I recently read "What's a Cook to Do?" by James Peterson, and it was an awesome guide to cooking techniques.
I don't think you need to know all 484 terms, but you can at least try out some of these techniques in your own kitchen and then save the fancy cooking terms for impressing your friends.
Here are 10 bougie cooking terms you need to know:
This means to gently cook a food in a simmering liquid. This isn't to be confused with boiling, which is done at much higher temperatures and with vigorously bubbling water.
Poaching is great for delicately cooking proteins like chicken, fish or fruit. Poached eggs are the absolute best on avocado toast.
#SpoonTip: When poaching an egg, add a little bit of vinegar so all the egg bits stay stuck together.
Butterfly is a more elegant term for cutting a piece of meat almost all the way through lengthwise, and leaving the two halves connected in the middle.
This way of opening up a thick cut of meat ensures more of it is exposed to heat and it'll cook more evenly. Plus, the mental image of butterflied chicken is hilarious.
3. Blind Bake
No, it's not the latest cooking competition.
Blind baking is when you bake a pastry base or crust partially or all the way before adding filling. This helps keep the bottom of your crust from getting soggy, and it makes sure you have a crunchy crust when you add a filling you don't plan to cook.
To keep your pastry from puffing up in the middle, cover the top of it with aluminum foil and then add dry beans or rice to weight it down.
Pricking it all over with a fork can help let steam out and keep your crust even as well, but don't do it so much that your filling leaks out.
French for "little ribbons," this technique sounds like it has more to do with dresses than cooking.
You take your herbs, your omelet or crepes if you want, stack them and roll them tightly and then slice across the roll to get narrow strips.
It's great for chopping things like lettuce for salad or making garnishes. Chiffonade basil for an Insta-worthy caprese salad.
5. Mise en place
Mise en place is another French term, meaning "to put in place."
Chefs use this to put all of their prepped ingredients in bowls beforehand, so when it's time to start cooking they just have to combine them.
If you feel like washing tons of extra dishes and think this Food Network level of organization is worth it, go for it.
OK, this one doesn't sound that fancy, but it's tricky in practice.
Folding is a way to gently combine a heavier ingredient into a lighter one, like egg whites.
Using a spatula, you lift the ingredients from the bottom and "fold" them over the top. This helps prevent over-mixing because there's nothing tasty about tough pastry and flat soufflés.
Broiling is cooking directly under an exposed heat source at high temperatures. Or, it's discovering the broil setting on your oven and sticking whatever you want to cook right under the top component.

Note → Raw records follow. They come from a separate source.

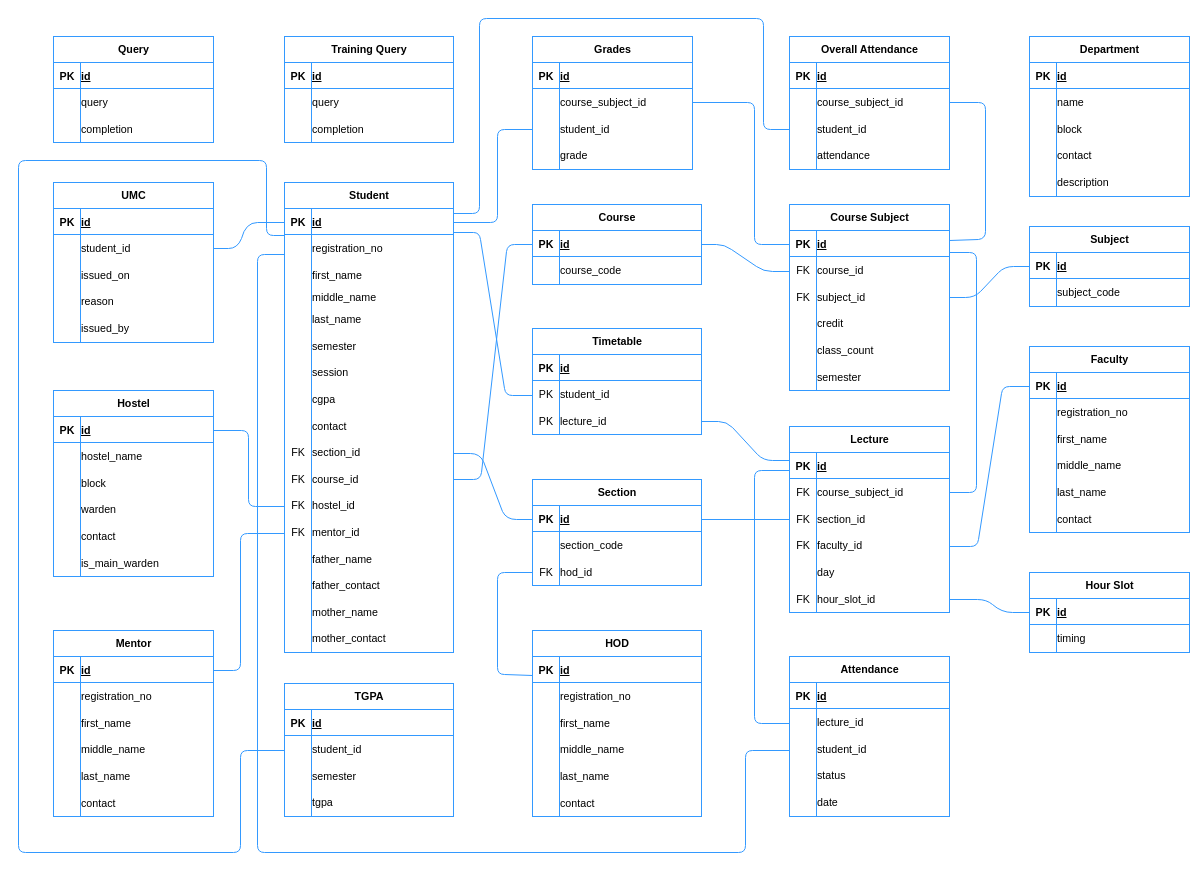
<!DOCTYPE html>
<html lang="en">
<head>
<meta charset="utf-8">
<title>College database entity diagram</title>
<style>
:root { --line: #3399ff; --ink: #000; --paper: #fff; --row: 26.6px; --key: 27px; }
* { box-sizing: border-box; margin: 0; padding: 0; }
html, body { width: 1200px; height: 871px; overflow: hidden; background: var(--paper); }
.diagram { position: relative; width: 1200px; height: 871px; color: var(--ink); font: 10.7px "Liberation Sans", Arial, sans-serif; }
.entity { position: absolute; left: var(--x); top: var(--y); width: 161px; border: 1px solid var(--line); background: var(--paper); }
.wide { width: 170px; }
.entity h2 { height: var(--row); margin-top: -1px; border-bottom: 1px solid var(--line); font-size: inherit; font-weight: bold; line-height: var(--row); text-align: center; }
.entity ul { list-style: none; }
.entity li { display: grid; grid-template-columns: var(--key) 1fr; height: var(--row); line-height: var(--row); white-space: nowrap; }
.entity li::before { content: attr(data-key); border-right: 1px solid var(--line); text-align: center; }
.entity .primary { border-bottom: 1px solid var(--line); font-weight: bold; }
.primary span { text-decoration: underline; }
.entity .short { height: 17.8px; line-height: 18px; }
.relations { position: absolute; left: 0; top: 0; fill: none; stroke: var(--line); stroke-width: 1; }
.c1 { --x: 53px; } .c2 { --x: 284px; } .c3 { --x: 532px; } .c4 { --x: 789px; } .c5 { --x: 1029px; }
</style>
</head>
<body>
<main class="diagram">

<section class="entity c1" style="--y:36px"><h2>Query</h2><ul>
<li class="primary" data-key="PK"><span>id</span></li>
<li data-key="">query</li>
<li data-key="">completion</li>
</ul></section>

<section class="entity c1" style="--y:182px"><h2>UMC</h2><ul>
<li class="primary" data-key="PK"><span>id</span></li>
<li data-key="">student_id</li>
<li data-key="">issued_on</li>
<li data-key="">reason</li>
<li data-key="">issued_by</li>
</ul></section>

<section class="entity c1" style="--y:390px"><h2>Hostel</h2><ul>
<li class="primary" data-key="PK"><span>id</span></li>
<li data-key="">hostel_name</li>
<li data-key="">block</li>
<li data-key="">warden</li>
<li data-key="">contact</li>
<li data-key="">is_main_warden</li>
</ul></section>

<section class="entity c1" style="--y:630px"><h2>Mentor</h2><ul>
<li class="primary" data-key="PK"><span>id</span></li>
<li data-key="">registration_no</li>
<li data-key="">first_name</li>
<li data-key="">middle_name</li>
<li data-key="">last_name</li>
<li data-key="">contact</li>
</ul></section>

<section class="entity wide c2" style="--y:36px"><h2>Training Query</h2><ul>
<li class="primary" data-key="PK"><span>id</span></li>
<li data-key="">query</li>
<li data-key="">completion</li>
</ul></section>

<section class="entity wide c2" style="--y:182px"><h2>Student</h2><ul>
<li class="primary" data-key="PK"><span>id</span></li>
<li data-key="">registration_no</li>
<li data-key="">first_name</li>
<li class="short" data-key="">middle_name</li>
<li data-key="">last_name</li>
<li data-key="">semester</li>
<li data-key="">session</li>
<li data-key="">cgpa</li>
<li data-key="">contact</li>
<li data-key="FK">section_id</li>
<li data-key="FK">course_id</li>
<li data-key="FK">hostel_id</li>
<li data-key="FK">mentor_id</li>
<li data-key="">father_name</li>
<li data-key="">father_contact</li>
<li data-key="">mother_name</li>
<li data-key="">mother_contact</li>
</ul></section>

<section class="entity wide c2" style="--y:683px"><h2>TGPA</h2><ul>
<li class="primary" data-key="PK"><span>id</span></li>
<li data-key="">student_id</li>
<li data-key="">semester</li>
<li data-key="">tgpa</li>
</ul></section>

<section class="entity c3" style="--y:36px"><h2>Grades</h2><ul>
<li class="primary" data-key="PK"><span>id</span></li>
<li data-key="">course_subject_id</li>
<li data-key="">student_id</li>
<li data-key="">grade</li>
</ul></section>

<section class="entity wide c3" style="--y:204px"><h2>Course</h2><ul>
<li class="primary" data-key="PK"><span>id</span></li>
<li data-key="">course_code</li>
</ul></section>

<section class="entity wide c3" style="--y:328px"><h2>Timetable</h2><ul>
<li class="primary" data-key="PK"><span>id</span></li>
<li data-key="PK">student_id</li>
<li data-key="PK">lecture_id</li>
</ul></section>

<section class="entity wide c3" style="--y:479px"><h2>Section</h2><ul>
<li class="primary" data-key="PK"><span>id</span></li>
<li data-key="">section_code</li>
<li data-key="FK">hod_id</li>
</ul></section>

<section class="entity wide c3" style="--y:630px"><h2>HOD</h2><ul>
<li class="primary" data-key="PK"><span>id</span></li>
<li data-key="">registration_no</li>
<li data-key="">first_name</li>
<li data-key="">middle_name</li>
<li data-key="">last_name</li>
<li data-key="">contact</li>
</ul></section>

<section class="entity c4" style="--y:36px"><h2>Overall Attendance</h2><ul>
<li class="primary" data-key="PK"><span>id</span></li>
<li data-key="">course_subject_id</li>
<li data-key="">student_id</li>
<li data-key="">attendance</li>
</ul></section>

<section class="entity c4" style="--y:204px"><h2>Course Subject</h2><ul>
<li class="primary" data-key="PK"><span>id</span></li>
<li data-key="FK">course_id</li>
<li data-key="FK">subject_id</li>
<li data-key="">credit</li>
<li data-key="">class_count</li>
<li data-key="">semester</li>
</ul></section>

<section class="entity c4" style="--y:426px"><h2>Lecture</h2><ul>
<li class="primary" data-key="PK"><span>id</span></li>
<li data-key="FK">course_subject_id</li>
<li data-key="FK">section_id</li>
<li data-key="FK">faculty_id</li>
<li data-key="">day</li>
<li data-key="FK">hour_slot_id</li>
</ul></section>

<section class="entity c4" style="--y:656px"><h2>Attendance</h2><ul>
<li class="primary" data-key="PK"><span>id</span></li>
<li data-key="">lecture_id</li>
<li data-key="">student_id</li>
<li data-key="">status</li>
<li data-key="">date</li>
</ul></section>

<section class="entity c5" style="--y:36px"><h2>Department</h2><ul>
<li class="primary" data-key="PK"><span>id</span></li>
<li data-key="">name</li>
<li data-key="">block</li>
<li data-key="">contact</li>
<li data-key="">description</li>
</ul></section>

<section class="entity c5" style="--y:226px"><h2>Subject</h2><ul>
<li class="primary" data-key="PK"><span>id</span></li>
<li data-key="">subject_code</li>
</ul></section>

<section class="entity c5" style="--y:346px"><h2>Faculty</h2><ul>
<li class="primary" data-key="PK"><span>id</span></li>
<li data-key="">registration_no</li>
<li data-key="">first_name</li>
<li data-key="">middle_name</li>
<li data-key="">last_name</li>
<li data-key="">contact</li>
</ul></section>

<section class="entity c5" style="--y:572px"><h2>Hour Slot</h2><ul>
<li class="primary" data-key="PK"><span>id</span></li>
<li data-key="">timing</li>
</ul></section>

<svg class="relations" width="1200" height="871" viewBox="0 0 1200 871" aria-hidden="true">
<g transform="translate(.5 .5)">
<path id="student-overall-attendance" d="M453 213H472Q479 213 479 206V25Q479 18 486 18H756Q763 18 763 25V122Q763 129 770 129H789"/>
<path id="student-grades" d="M453 222H490Q497 222 497 215V136Q497 129 504 129H532"/>
<path id="grades-course-subject" d="M692 102H747Q754 102 754 109V237Q754 244 761 244H789"/>
<path id="overall-attendance-course-subject" d="M949 102H978Q985 102 985 109V231Q985 238 978 239L949 240"/>
<path id="umc-student" d="M213 248H228Q237 248 241 238Q245 222 257 222H284"/>
<path id="tgpa-student" d="M284 750H247Q240 750 240 757V845Q240 852 233 852H25Q18 852 18 845V167Q18 160 25 160H259Q266 160 266 167V228Q266 235 273 235H284"/>
<path id="attendance-student" d="M284 254H264Q257 254 257 261V845Q257 852 264 852H738Q745 852 745 845V757Q745 750 752 750H789"/>
<path id="hostel-student" d="M213 430H241Q248 430 248 437V499Q248 506 255 506H284"/>
<path id="mentor-student" d="M213 670H233Q240 670 240 663V540Q240 533 247 533H284"/>
<path id="student-timetable" d="M453 232H473Q479 232 480 239L504 388Q505 395 512 395H532"/>
<path id="course-student" d="M532 244H514Q507 244 506 251L481 472Q480 479 473 479H453"/>
<path id="student-section" d="M453 453H470Q479 453 483 461L502 511Q506 519 516 519H532"/>
<path id="section-lecture" d="M701 519H789"/>
<path id="section-hod" d="M532 572H504Q497 572 497 579V667Q497 674 504 674L532 675"/>
<path id="course-course-subject" d="M701 244H716Q724 244 731 249L756 266Q763 271 772 271H789"/>
<path id="course-subject-lecture" d="M949 252H969Q976 252 976 259V485Q976 492 969 492H949"/>
<path id="course-subject-subject" d="M949 297H965Q974 297 980 291L998 272Q1004 266 1013 266H1029"/>
<path id="timetable-lecture" d="M701 421H718Q726 421 732 427L757 454Q763 460 772 460H789"/>
<path id="lecture-attendance" d="M789 470H761Q754 470 754 477V716Q754 723 761 723H789"/>
<path id="lecture-faculty" d="M949 546H970Q977 546 978 539L1001 393Q1002 386 1009 386H1029"/>
<path id="lecture-hour-slot" d="M949 599H977Q986 599 992 604Q1001 612 1012 612H1029"/>
</g>
</svg>
</main>
</body>
</html>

This is good for finishing dishes if you want to get a nice browned crust on meat, or bubbly cheese on a casserole.
You can also oven broil meats and vegetables, but make sure you're watching. Broiling requires very high temperatures so it's easy for your food to quickly burn.

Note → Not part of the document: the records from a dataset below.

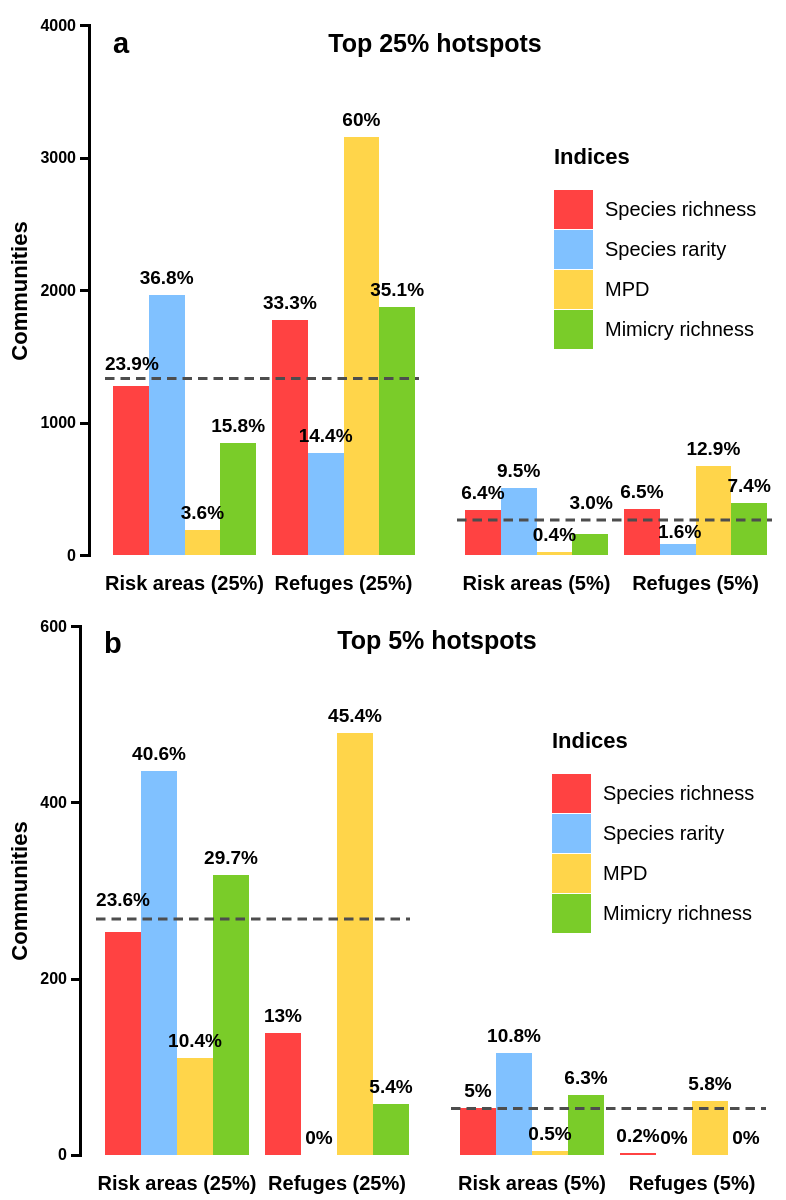
<!DOCTYPE html>
<html lang="en">
<head>
<meta charset="utf-8">
<title>Hotspot communities by index</title>
<style>
:root {
  --richness: #ff4242;
  --rarity: #80c1ff;
  --mpd: #ffd54a;
  --mimicry: #7acc29;
  --ink: #000;
  --threshold: #4d4d4d;
}
* { box-sizing: border-box; margin: 0; padding: 0; }
html, body { width: 786px; height: 1200px; overflow: hidden; background: #fff; }
body { font-family: "Liberation Sans", Arial, sans-serif; color: var(--ink); }
ul { list-style: none; }
.panel { position: relative; width: 786px; height: 600px; font-weight: bold; }

.panel-letter, .title, .axis-name { position: absolute; white-space: nowrap; line-height: 30px; }
.panel-letter { left: var(--letter-x); top: 28px; font-size: 29px; }
.title { left: var(--title-x); top: var(--title-y); transform: translateX(-50%); font-size: 25px; }
.axis-name { left: 20px; top: 291px; transform: translate(-50%, -50%) rotate(-90deg); font-size: 22px; }

.axis {
  position: absolute; left: 0; top: var(--axis-top); width: var(--axis-x); height: calc(557px - var(--axis-top));
  border-right: 3px solid var(--ink);
  display: flex; flex-direction: column; justify-content: space-between;
}
.axis li { height: 3px; display: flex; align-items: center; justify-content: flex-end; gap: 4px; font-size: 16px; line-height: 18px; }
.axis li::after { content: ""; width: 8px; height: 3px; background: var(--ink); }

.plot { display: flex; gap: 16px; height: 600px; padding-left: var(--plot-x); }
.group { flex: none; width: var(--group-w); display: grid; grid-template-columns: 100%; grid-template-rows: 555px 45px; }
.group:nth-child(3) { margin-left: var(--split); }
.bars { display: flex; align-items: flex-end; }
.bars li { flex: 1; position: relative; height: calc(var(--h) * 1px); }
.bars span {
  position: absolute; z-index: 2; left: calc(50% + var(--dx, 0) * 1px); bottom: calc(100% + var(--lift, 7) * 1px);
  transform: translateX(-50%); font-size: 19px; line-height: 21px; white-space: nowrap;
}
.group h3 { justify-self: center; padding-top: 16px; font-size: 20px; line-height: 24px; white-space: nowrap; }
.richness { background: var(--richness); }
.rarity { background: var(--rarity); }
.mpd { background: var(--mpd); }
.mimicry { background: var(--mimicry); }

.thresholds { position: absolute; z-index: 1; left: 0; top: 0; stroke: var(--threshold); stroke-width: 3; stroke-dasharray: 9.5 6; }

.legend { position: absolute; left: var(--legend-x); top: var(--legend-y); }
.legend h3 { font-size: 22px; line-height: 26px; margin-bottom: 20px; }
.legend ul { display: grid; gap: 1px; }
.legend li { display: flex; align-items: center; gap: 12px; height: 39px; font-size: 20px; font-weight: normal; white-space: nowrap; }
.legend i { width: 39px; height: 39px; }

.top25 {
  --letter-x: 113px; --title-x: 435px; --title-y: 28px; --axis-top: 24px; --axis-x: 91px;
  --plot-x: 113px; --group-w: 143px; --split: 34px; --legend-x: 554px; --legend-y: 144px;
}
.top5 {
  --letter-x: 104px; --title-x: 437px; --title-y: 25px; --axis-top: 25px; --axis-x: 82px;
  --plot-x: 105px; --group-w: 144px; --split: 35px; --legend-x: 552px; --legend-y: 128px;
}
</style>
</head>
<body>
<main>
  <section class="panel top25">
    <p class="panel-letter">a</p>
    <h2 class="title">Top 25% hotspots</h2>
    <p class="axis-name">Communities</p>
    <ul class="axis"><li>4000</li><li>3000</li><li>2000</li><li>1000</li><li>0</li></ul>
    <div class="plot">
      <article class="group">
        <ul class="bars">
          <li class="richness" style="--h:169;--lift:12;--dx:1"><span>23.9%</span></li>
          <li class="rarity" style="--h:260"><span>36.8%</span></li>
          <li class="mpd" style="--h:25"><span>3.6%</span></li>
          <li class="mimicry" style="--h:112"><span>15.8%</span></li>
        </ul>
        <h3>Risk areas (25%)</h3>
      </article>
      <article class="group">
        <ul class="bars">
          <li class="richness" style="--h:235"><span>33.3%</span></li>
          <li class="rarity" style="--h:102"><span>14.4%</span></li>
          <li class="mpd" style="--h:418"><span>60%</span></li>
          <li class="mimicry" style="--h:248"><span>35.1%</span></li>
        </ul>
        <h3>Refuges (25%)</h3>
      </article>
      <article class="group">
        <ul class="bars">
          <li class="richness" style="--h:45"><span>6.4%</span></li>
          <li class="rarity" style="--h:67"><span>9.5%</span></li>
          <li class="mpd" style="--h:3"><span>0.4%</span></li>
          <li class="mimicry" style="--h:21;--lift:21;--dx:1"><span>3.0%</span></li>
        </ul>
        <h3>Risk areas (5%)</h3>
      </article>
      <article class="group">
        <ul class="bars">
          <li class="richness" style="--h:46"><span>6.5%</span></li>
          <li class="rarity" style="--h:11;--lift:2;--dx:2"><span>1.6%</span></li>
          <li class="mpd" style="--h:89"><span>12.9%</span></li>
          <li class="mimicry" style="--h:52"><span>7.4%</span></li>
        </ul>
        <h3>Refuges (5%)</h3>
      </article>
    </div>
    <svg class="thresholds" width="786" height="600" aria-hidden="true">
      <line x1="105" y1="378.5" x2="419" y2="378.5"/>
      <line x1="457" y1="520" x2="772" y2="520"/>
    </svg>
    <aside class="legend">
      <h3>Indices</h3>
      <ul>
        <li><i class="richness"></i>Species richness</li>
        <li><i class="rarity"></i>Species rarity</li>
        <li><i class="mpd"></i>MPD</li>
        <li><i class="mimicry"></i>Mimicry richness</li>
      </ul>
    </aside>
  </section>

  <section class="panel top5">
    <p class="panel-letter">b</p>
    <h2 class="title">Top 5% hotspots</h2>
    <p class="axis-name">Communities</p>
    <ul class="axis"><li>600</li><li>400</li><li>200</li><li>0</li></ul>
    <div class="plot">
      <article class="group">
        <ul class="bars">
          <li class="richness" style="--h:223;--lift:22"><span>23.6%</span></li>
          <li class="rarity" style="--h:384"><span>40.6%</span></li>
          <li class="mpd" style="--h:97"><span>10.4%</span></li>
          <li class="mimicry" style="--h:280"><span>29.7%</span></li>
        </ul>
        <h3>Risk areas (25%)</h3>
      </article>
      <article class="group">
        <ul class="bars">
          <li class="richness" style="--h:122"><span>13%</span></li>
          <li class="rarity" style="--h:0"><span>0%</span></li>
          <li class="mpd" style="--h:422"><span>45.4%</span></li>
          <li class="mimicry" style="--h:51"><span>5.4%</span></li>
        </ul>
        <h3>Refuges (25%)</h3>
      </article>
      <article class="group">
        <ul class="bars">
          <li class="richness" style="--h:47"><span>5%</span></li>
          <li class="rarity" style="--h:102"><span>10.8%</span></li>
          <li class="mpd" style="--h:4"><span>0.5%</span></li>
          <li class="mimicry" style="--h:60"><span>6.3%</span></li>
        </ul>
        <h3>Risk areas (5%)</h3>
      </article>
      <article class="group">
        <ul class="bars">
          <li class="richness" style="--h:2"><span>0.2%</span></li>
          <li class="rarity" style="--h:0"><span>0%</span></li>
          <li class="mpd" style="--h:54"><span>5.8%</span></li>
          <li class="mimicry" style="--h:0"><span>0%</span></li>
        </ul>
        <h3>Refuges (5%)</h3>
      </article>
    </div>
    <svg class="thresholds" width="786" height="600" aria-hidden="true">
      <line x1="96" y1="319" x2="410" y2="319"/>
      <line x1="451" y1="508.5" x2="766" y2="508.5"/>
    </svg>
    <aside class="legend">
      <h3>Indices</h3>
      <ul>
        <li><i class="richness"></i>Species richness</li>
        <li><i class="rarity"></i>Species rarity</li>
        <li><i class="mpd"></i>MPD</li>
        <li><i class="mimicry"></i>Mimicry richness</li>
      </ul>
    </aside>
  </section>
</main>
</body>
</html>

8. Blanch And Shock
Nope, this isn't what happens when you get your midterms back.
Blanching is when you put food, usually a vegetable, into salted, boiling water for a short amount of time. After you blanch your veggies, you shock them by throwing them in a bowl of ice and cold water.

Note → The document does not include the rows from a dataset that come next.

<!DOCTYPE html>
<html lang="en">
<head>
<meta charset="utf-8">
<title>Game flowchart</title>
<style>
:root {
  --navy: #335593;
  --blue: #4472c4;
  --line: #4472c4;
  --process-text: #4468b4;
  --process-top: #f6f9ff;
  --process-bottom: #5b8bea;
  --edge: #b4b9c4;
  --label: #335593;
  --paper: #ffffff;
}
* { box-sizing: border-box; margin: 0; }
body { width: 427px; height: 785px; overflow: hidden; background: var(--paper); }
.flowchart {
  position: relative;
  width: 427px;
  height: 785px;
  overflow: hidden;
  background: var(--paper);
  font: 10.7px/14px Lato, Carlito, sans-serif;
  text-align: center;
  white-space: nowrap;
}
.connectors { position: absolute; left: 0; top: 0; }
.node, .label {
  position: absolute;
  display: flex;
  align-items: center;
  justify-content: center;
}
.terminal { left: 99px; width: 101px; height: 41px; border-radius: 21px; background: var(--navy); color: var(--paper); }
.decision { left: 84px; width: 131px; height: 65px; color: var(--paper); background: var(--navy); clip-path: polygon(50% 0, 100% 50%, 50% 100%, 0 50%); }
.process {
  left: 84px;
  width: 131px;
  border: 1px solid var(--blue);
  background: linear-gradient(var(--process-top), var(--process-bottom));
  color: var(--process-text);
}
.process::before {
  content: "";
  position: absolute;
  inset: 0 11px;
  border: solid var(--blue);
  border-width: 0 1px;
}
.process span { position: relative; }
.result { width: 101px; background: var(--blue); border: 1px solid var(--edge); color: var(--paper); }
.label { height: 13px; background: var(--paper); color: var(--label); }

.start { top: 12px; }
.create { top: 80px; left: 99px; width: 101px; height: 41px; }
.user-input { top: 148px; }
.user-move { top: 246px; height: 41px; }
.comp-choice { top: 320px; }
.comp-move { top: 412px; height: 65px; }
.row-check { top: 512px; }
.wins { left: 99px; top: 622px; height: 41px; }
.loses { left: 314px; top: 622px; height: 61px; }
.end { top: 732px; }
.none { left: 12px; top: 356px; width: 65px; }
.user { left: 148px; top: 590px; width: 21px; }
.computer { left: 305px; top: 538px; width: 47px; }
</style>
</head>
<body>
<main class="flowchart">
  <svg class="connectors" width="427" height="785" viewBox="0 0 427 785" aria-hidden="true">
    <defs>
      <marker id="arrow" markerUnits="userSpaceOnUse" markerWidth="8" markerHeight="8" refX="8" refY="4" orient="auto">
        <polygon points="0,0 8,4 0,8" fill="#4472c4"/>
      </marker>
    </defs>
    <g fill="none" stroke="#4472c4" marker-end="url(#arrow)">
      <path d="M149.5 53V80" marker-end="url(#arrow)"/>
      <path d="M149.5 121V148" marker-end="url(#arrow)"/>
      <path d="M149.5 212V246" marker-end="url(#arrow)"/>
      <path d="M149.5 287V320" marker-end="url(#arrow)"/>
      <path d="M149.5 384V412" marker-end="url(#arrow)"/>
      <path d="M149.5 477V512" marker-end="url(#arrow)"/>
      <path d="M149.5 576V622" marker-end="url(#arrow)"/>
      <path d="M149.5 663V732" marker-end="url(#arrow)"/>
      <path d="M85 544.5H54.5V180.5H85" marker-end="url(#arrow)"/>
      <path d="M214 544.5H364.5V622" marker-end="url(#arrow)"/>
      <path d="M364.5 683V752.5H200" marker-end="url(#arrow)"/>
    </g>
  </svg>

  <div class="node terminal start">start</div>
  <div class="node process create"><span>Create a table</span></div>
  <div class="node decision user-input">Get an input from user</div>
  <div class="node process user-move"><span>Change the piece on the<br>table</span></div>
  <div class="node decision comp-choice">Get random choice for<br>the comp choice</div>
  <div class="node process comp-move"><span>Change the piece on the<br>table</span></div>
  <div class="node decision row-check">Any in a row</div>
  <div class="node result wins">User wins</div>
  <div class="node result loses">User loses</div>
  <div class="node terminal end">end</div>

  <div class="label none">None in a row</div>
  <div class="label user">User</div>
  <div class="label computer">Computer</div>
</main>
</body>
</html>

This stops them from cooking too much and getting mushy, and makes sure your green beans or broccoli stay a nice, bright green. The combination lets you cook veggies quickly while still maintaining flavor and crunch.
A roux ("roo") is a thickener made by combining equal parts flour and fat, usually butter. You whisk them together in a pan and cook over medium heat until the combination starts smelling toasty.
Depending on how long you cook them, you can have a white roux, a blonde roux or a dark roux. The longer you cook a roux, the nuttier the flavor and darker the color.
You can add roux to thicken soups and stews, and it's the key to making killer mac and cheese.
10. Al dente
With the rather unappetizing translation of "to the teeth," this Italian phrase describes the ultimate Italian dish: pasta.
At its simplest, it means cooking pasta just until done so it still has a firm texture.
While most pasta boxes offer instructions for cooking al dente, I find the best method is to take a piece of pasta out periodically during cooking, run it under cold water and try it until you get the right texture.